Transmission Range Sensor
The Neutral Safety Switch and the Transmission Range Sensor are protection devices used to prevent starter operation in all gears other than Park and Neutral. The sensors are a member of the starter control circuit and inform the TCM of the current gear selection. Use a high impedance 10 megohm digital multimeter to check voltage and resistance on the TR sensor.
Voltage should be present at this switch when the ignition switch is turned to the start position. With any other gear position other than Park or Neutral (R, D, D1, D2), the starter circuit is open, and voltage is prevented from engaging the starter motor.
If there's a no-start condition, the switch can be tested using a voltage meter. Back probe the "voltage out" wire while someone turns the ignition. Check for battery voltage at the wires leading to the starter circuit in the Park and Neutral positions. If there's voltage coming into this switch and no voltage coming out in the Park and Neutral positions, replace the neutral safety switch. The neutral safety switch often has the backup lamp incorporated in its design.

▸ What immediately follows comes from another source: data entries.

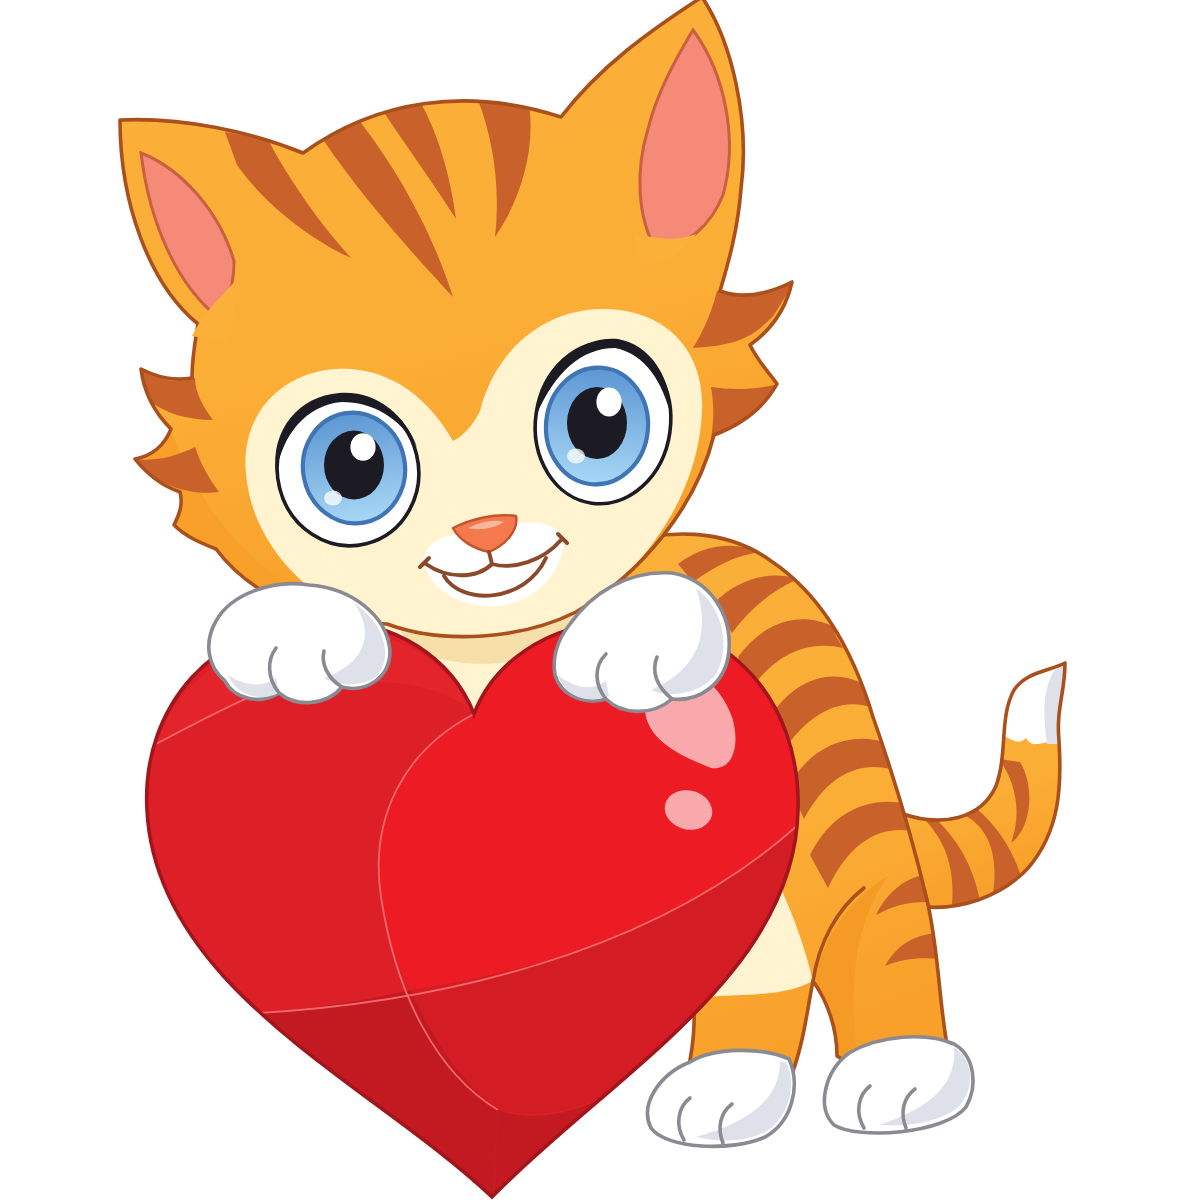
<!DOCTYPE html>
<html lang="en">
<head>
<meta charset="utf-8">
<title>Kitten with a heart</title>
<style>
:root {
  --paper: #ffffff;
  --fur: #fbb03a;
  --fur-deep: #f59a24;
  --stripe: #c9622a;
  --line: #a9501d;
  --cream: #fff3d0;
  --ear: #f58a78;
  --nose: #f47a4d;
  --red: #ed1c24;
  --red-mid: #dd1f27;
  --red-deep: #c31a22;
  --shine: #f9a9ab;
  --iris: #86bdea;
  --iris-edge: #3f74b5;
  --ink: #1c1a22;
  --paw-shade: #dfe1ea;
  --paw-line: #8b8a93;
}
* { box-sizing: border-box; }
html, body { margin: 0; padding: 0; background: var(--paper); }
.canvas { width: 1200px; height: 1200px; overflow: hidden; background: var(--paper); }
.canvas svg { display: block; width: 1200px; height: 1200px; }
.outlined { stroke: var(--line); stroke-width: 1.2; stroke-linejoin: round; stroke-linecap: round; }
.fur { fill: url(#furShade); }
.stripe { fill: var(--stripe); }
.cream { fill: var(--cream); }
.ear { fill: var(--ear); stroke: #c9603f; stroke-width: 1; }
.paw { fill: #fff; stroke: var(--paw-line); stroke-width: 1.2; stroke-linejoin: round; }
.paw-shade { fill: var(--paw-shade); }
.toe { fill: none; stroke: var(--paw-line); stroke-width: 1.2; stroke-linecap: round; }
.facet { fill: none; stroke: #f4686b; stroke-width: .6; }
</style>
</head>
<body>
<main class="canvas">
<svg viewBox="0 0 400 400" role="img" aria-label="Orange tabby kitten leaning on a big red heart">
  <defs>
    <linearGradient id="furShade" x1="0" y1="0" x2="0.25" y2="1">
      <stop offset="0" stop-color="#fbb03a"/>
      <stop offset=".6" stop-color="#fbae36"/>
      <stop offset="1" stop-color="#f8a02a"/>
    </linearGradient>
    <linearGradient id="irisShade" x1="0" y1="0" x2="0" y2="1">
      <stop offset="0" stop-color="#5c97d4"/>
      <stop offset="1" stop-color="#a9d8f6"/>
    </linearGradient>
    <path id="bodyShape" d="M205 182C222 176 242 176 257 187C275 199 285 219 291 239C298 259 304 279 309 300C313 317 313 335 316 350C306 358 288 358 279 352C279 343 276 334 271 327C269 337 268 347 264 358C254 364 238 364 229 358C232 346 232 335 230 322L200 240Z"/>
    <path id="tailShape" d="M300 271C314 276 327 273 332 262C336 251 333 239 338 230C342 224 349 224 355 221C355 231 352 236 353 247C354 263 353 277 343 289C334 299 319 304 306 302Z"/>
    <path id="headShape" d="M40 40C61 39 84 44 101 51C126 33 156 29 187 39C200 22 217 10 234 -1C244 14 250 40 247 63C246 76 243 87 240 97C248 100 256 98 264 94C262 103 257 110 250 115C253 121 257 125 259 128C254 137 246 142 238 145C232 169 214 191 192 204C174 213 148 215 129 208C104 207 84 199 72 183C67 181 62 179 58 175C60 171 61 168 60 164C54 162 49 158 45 153C51 152 55 148 57 143C52 138 48 131 47 123C53 126 58 127 64 126C64 119 65 114 66 108C50 95 40 68 40 40Z"/>
    <path id="heartShape" d="M158 238C164 222 181 208 207 207C243 206 267 234 266 270C265 325 203 359 164 399C124 361 52 330 49 270C47 235 72 208 106 207C132 206 151 220 158 238Z"/>
    <clipPath id="bodyClip"><use href="#bodyShape"/></clipPath>
    <clipPath id="tailClip"><use href="#tailShape"/></clipPath>
    <clipPath id="headClip"><use href="#headShape"/></clipPath>
    <clipPath id="heartClip"><use href="#heartShape"/></clipPath>
  </defs>

  <g id="tail">
    <use href="#tailShape" class="fur"/>
    <g clip-path="url(#tailClip)">
      <path fill="#fff" d="M330 246C336 243 338 250 342 246C345 251 349 245 356 248L360 215L330 218Z"/>
      <path fill="#dfe1ea" d="M351 224C347 232 348 240 349 248L356 248L358 218Z"/>
      <path class="stripe" d="M333 253C338 260 341 270 337 281C344 276 345 262 340 254ZM322 272C329 276 333 284 331 298L341 294C338 284 333 276 326 270ZM308 273C315 280 319 290 317 304L327 302C325 290 320 281 313 274Z"/>
    </g>
    <use href="#tailShape" class="outlined" fill="none"/>
  </g>

  <g id="body">
    <use href="#bodyShape" class="fur"/>
    <g clip-path="url(#bodyClip)">
      <path class="cream" d="M195 195C218 205 236 228 243 254C249 277 264 297 271 327C258 334 240 330 226 334L190 260Z"/>
      <path fill="#f59a24" d="M271 327C276 309 285 299 296 292C286 306 282 326 286 356L276 356Z"/>
      <path class="stripe" d="M226 188C234 182 243 180 254 184C245 185 238 189 231 194ZM238 201C246 193 256 190 266 193C257 197 250 203 244 211ZM246 219C254 208 266 203 278 209C278 212 280 214 281 216C268 213 258 219 250 230ZM256 240C264 227 276 222 288 228L291 236C280 232 269 238 260 252ZM263 262C270 249 283 243 297 248L299 257C287 253 276 258 268 273ZM270 285C277 271 289 265 303 268L304 277C293 275 283 281 276 296Z"/>
      <path class="stripe" d="M311 291C302 292 296 297 292 305C299 301 306 300 314 301ZM314 311C305 311 299 315 295 322C302 319 309 319 316 320Z"/>
    </g>
    <use href="#bodyShape" class="outlined" fill="none"/>
    <path class="outlined" fill="none" d="M271 327C273 314 279 303 288 296"/>
  </g>

  <g id="hind-paws">
    <path class="paw" d="M230 354C238 349 254 349 263 353C267 362 264 374 255 379C244 384 222 383 217 376C213 368 220 358 230 354Z"/>
    <path class="paw-shade" d="M260 354C260 366 250 374 232 379C245 382 255 379 259 374C264 368 265 360 262 354Z"/>
    <path class="toe" d="M228 380C225 375 226 369 230 366M241 381C239 376 240 371 244 368"/>
    <path class="paw" d="M283 351C293 345 309 344 318 348C325 352 326 362 322 369C315 378 286 380 278 375C272 369 275 357 283 351Z"/>
    <path class="paw-shade" d="M318 349C319 361 311 369 293 375C307 376 318 372 321 367C325 361 324 353 318 349Z"/>
    <path class="toe" d="M288 376C285 371 286 365 290 362M302 376C300 371 301 366 305 363"/>
  </g>

  <g id="chest">
    <path class="cream" d="M120 200L205 190L212 215L158 245L122 220Z"/>
    <path fill="#f6dfa8" d="M132 207C151 214 174 213 194 203L190 214C174 223 150 224 136 215Z"/>
  </g>

  <g id="head">
    <use href="#headShape" class="fur"/>
    <g clip-path="url(#headClip)">
      <path fill="#f8a02a" d="M45 153C51 152 55 148 57 143C67 172 86 192 112 204L92 210L50 185Z"/>
      <path class="cream" d="M82 158C80 138 94 124 112 123C130 122 143 133 151 147C155 145 158 141 160 137C165 117 181 103 201 103C222 103 235 117 234 137C233 166 213 192 192 205C172 216 143 215 126 209C102 200 84 181 82 158Z"/>
      <path class="stripe" d="M89 46C97 61 107 75 117 86C104 80 89 69 79 55L75 44ZM118 38C130 53 143 74 151 99C137 84 121 66 108 47ZM139 32C146 44 150 58 152 73C145 62 135 48 127 36ZM158 30C164 44 167 61 165 79C174 66 179 48 176 33Z"/>
      <path class="stripe" d="M266 92C256 99 247 100 239 97C237 105 234 111 231 116C241 115 249 115 258 105ZM260 128C251 130 244 130 237 129C238 135 238 140 237 146L253 141ZM46 122C53 127 58 128 65 126C65 131 68 136 71 140C63 140 55 138 49 133ZM44 153C52 154 59 152 65 149C67 155 70 160 73 164C65 165 53 163 44 153Z"/>
    </g>
    <use href="#headShape" class="outlined" fill="none"/>
    <path class="ear" d="M47 51C60 56 73 70 78 87C78 95 76 101 73 106C60 96 50 76 47 51Z"/>
    <path fill="#fbb03a" d="M64 112C68 104 72 101 79 93C79 101 78 108 75 114Z"/>
    <path class="ear" d="M231 10C242 25 246 47 241 65C237 75 229 82 219 84C212 72 212 56 216 43C219 31 225 20 231 10Z"/>
    <path fill="#fbb03a" d="M211 78C218 79 224 81 232 78C228 84 222 88 214 89Z"/>
  </g>

  <g id="face">
    <g id="left-eye">
      <ellipse cx="116" cy="157" rx="23.5" ry="25" transform="rotate(-14 116 157)" fill="#fff" stroke="#1c1a22" stroke-width="1.2"/>
      <ellipse cx="118" cy="156" rx="17" ry="18.5" transform="rotate(-10 118 156)" fill="url(#irisShade)" stroke="#3f74b5" stroke-width="1.4"/>
      <ellipse cx="118" cy="155" rx="10" ry="11.5" fill="#1c1a22"/>
      <ellipse cx="121" cy="149" rx="4.2" ry="4.6" fill="#fff"/>
      <ellipse cx="111" cy="166" rx="3" ry="2.5" fill="#fff" opacity=".75"/>
      <path fill="#1c1a22" d="M92 158C90 143 100 132 113 131C125 130 135 138 139 149C133 139 124 134 114 134C102 135 94 145 92 158Z"/>
    </g>
    <g id="right-eye">
      <ellipse cx="201" cy="141" rx="22.5" ry="27" transform="rotate(8 201 141)" fill="#fff" stroke="#1c1a22" stroke-width="1.2"/>
      <ellipse cx="199" cy="142" rx="17" ry="19.5" transform="rotate(5 199 142)" fill="url(#irisShade)" stroke="#3f74b5" stroke-width="1.4"/>
      <ellipse cx="199" cy="141" rx="10" ry="12" fill="#1c1a22"/>
      <ellipse cx="203" cy="134" rx="4.2" ry="4.8" fill="#fff"/>
      <ellipse cx="192" cy="152" rx="3" ry="2.5" fill="#fff" opacity=".75"/>
      <path fill="#1c1a22" d="M179 138C182 122 193 112 206 113C217 115 224 126 224 140C221 127 215 118 205 116C194 116 185 124 179 138Z"/>
    </g>
    <path id="muzzle" fill="#fff" d="M141 187C142 180 151 176 161 179C169 173 183 172 188 179C188 191 178 201 166 202C153 203 143 196 141 187Z"/>
    <path fill="#f47a4d" stroke="#c4532f" stroke-width=".8" stroke-linejoin="round" d="M151 176C157 173 165 171 172 172C173 177 168 182 163 184C158 183 153 180 151 176Z"/>
    <path fill="#fbb79c" d="M156 176C160 174 164 173 168 174C165 176 160 177 156 176Z"/>
    <path fill="none" stroke="#8b4a2a" stroke-width="1.3" stroke-linecap="round" d="M163 184L164 188M142 188C149 193 159 193 164 188C171 190 181 187 187 180M148 192C154 202 175 201 182 186M140 189L143 186M186 178L189 181"/>
  </g>

  <g id="heart">
    <use href="#heartShape" fill="#dd1f27"/>
    <g clip-path="url(#heartClip)">
      <path fill="#ed1c24" d="M158 238C135 250 123 272 127 299C129 311 132 321 137 330C183 323 227 309 266 275L275 200L165 200Z"/>
      <path fill="#c31a22" d="M40 340L81 338C100 337 119 334 137 330C144 346 154 361 166 370L164 402Z"/>
      <path fill="#c31a22" d="M166 370C180 375 200 371 225 350L164 405Z"/>
      <path fill="#d41c24" d="M137 330C183 323 227 309 266 275L258 315L222 352C202 369 182 374 166 370C154 361 144 346 137 330Z"/>
      <path fill="#e3242b" d="M52 248C62 219 96 203 130 213C145 218 153 228 158 238C139 219 84 227 52 248Z"/>
      <path class="facet" d="M80 338C145 335 218 318 266 275M158 238C135 250 123 272 127 299C132 332 146 358 166 370M52 248C78 234 104 222 130 213"/>
    </g>
    <use href="#heartShape" fill="none" stroke="#a3151c" stroke-width="1.2"/>
    <path id="heart-shine" fill="#f9a9ab" d="M222 226C231 221 240 228 244 239C247 249 244 257 237 256C227 252 216 247 215 237C215 232 218 228 222 226Z"/>
    <ellipse cx="229.5" cy="270" rx="8" ry="6.5" fill="#f9a9ab" transform="rotate(14 229.5 270)"/>
  </g>

  <g id="front-paws">
    <path class="paw" d="M72 207C77 198 91 193 103 195C117 196 129 205 130 217C130 226 122 231 114 229C109 235 99 236 93 231C87 235 78 233 75 227C69 222 68 214 72 207Z"/>
    <path class="paw-shade" d="M118 201C125 211 122 221 108 226C112 229 122 229 126 225C131 218 128 208 118 201ZM76 225C82 229 88 229 92 226L93 231C87 234 79 232 76 225Z"/>
    <path class="toe" d="M93 231C89 226 89 220 92 216M114 229C109 226 107 221 108 217"/>
    <path class="paw" d="M190 208C197 198 209 190 224 191C236 193 244 204 243 217C242 228 233 234 224 233C217 239 207 238 202 233C195 235 187 232 185 225C184 219 186 213 190 208Z"/>
    <path class="paw-shade" d="M232 196C237 211 233 223 217 230C223 233 235 231 239 224C244 214 240 202 232 196ZM186 225C192 230 198 230 202 227L203 232C196 235 188 232 186 225Z"/>
    <path class="toe" d="M202 233C198 228 198 222 202 218M224 233C219 229 217 224 219 219"/>
  </g>
</svg>
</main>
</body>
</html>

The Transmission Range Sensor is part of the transmission computer control system found on late-model vehicles. It can be analog or digital. Both of these are diagnosed with a scan tool. An analog transmission range sensor has a series of resisters that reduce the voltage signal returned to the PCM and can be tested for proper resistance with an ohmmeter.
Resistance measurements are taken and compared to the manufacturer's specifications. A faulty neutral safety switch or transmission range sensor will result in a no-start condition, as well as no backup lamp operation.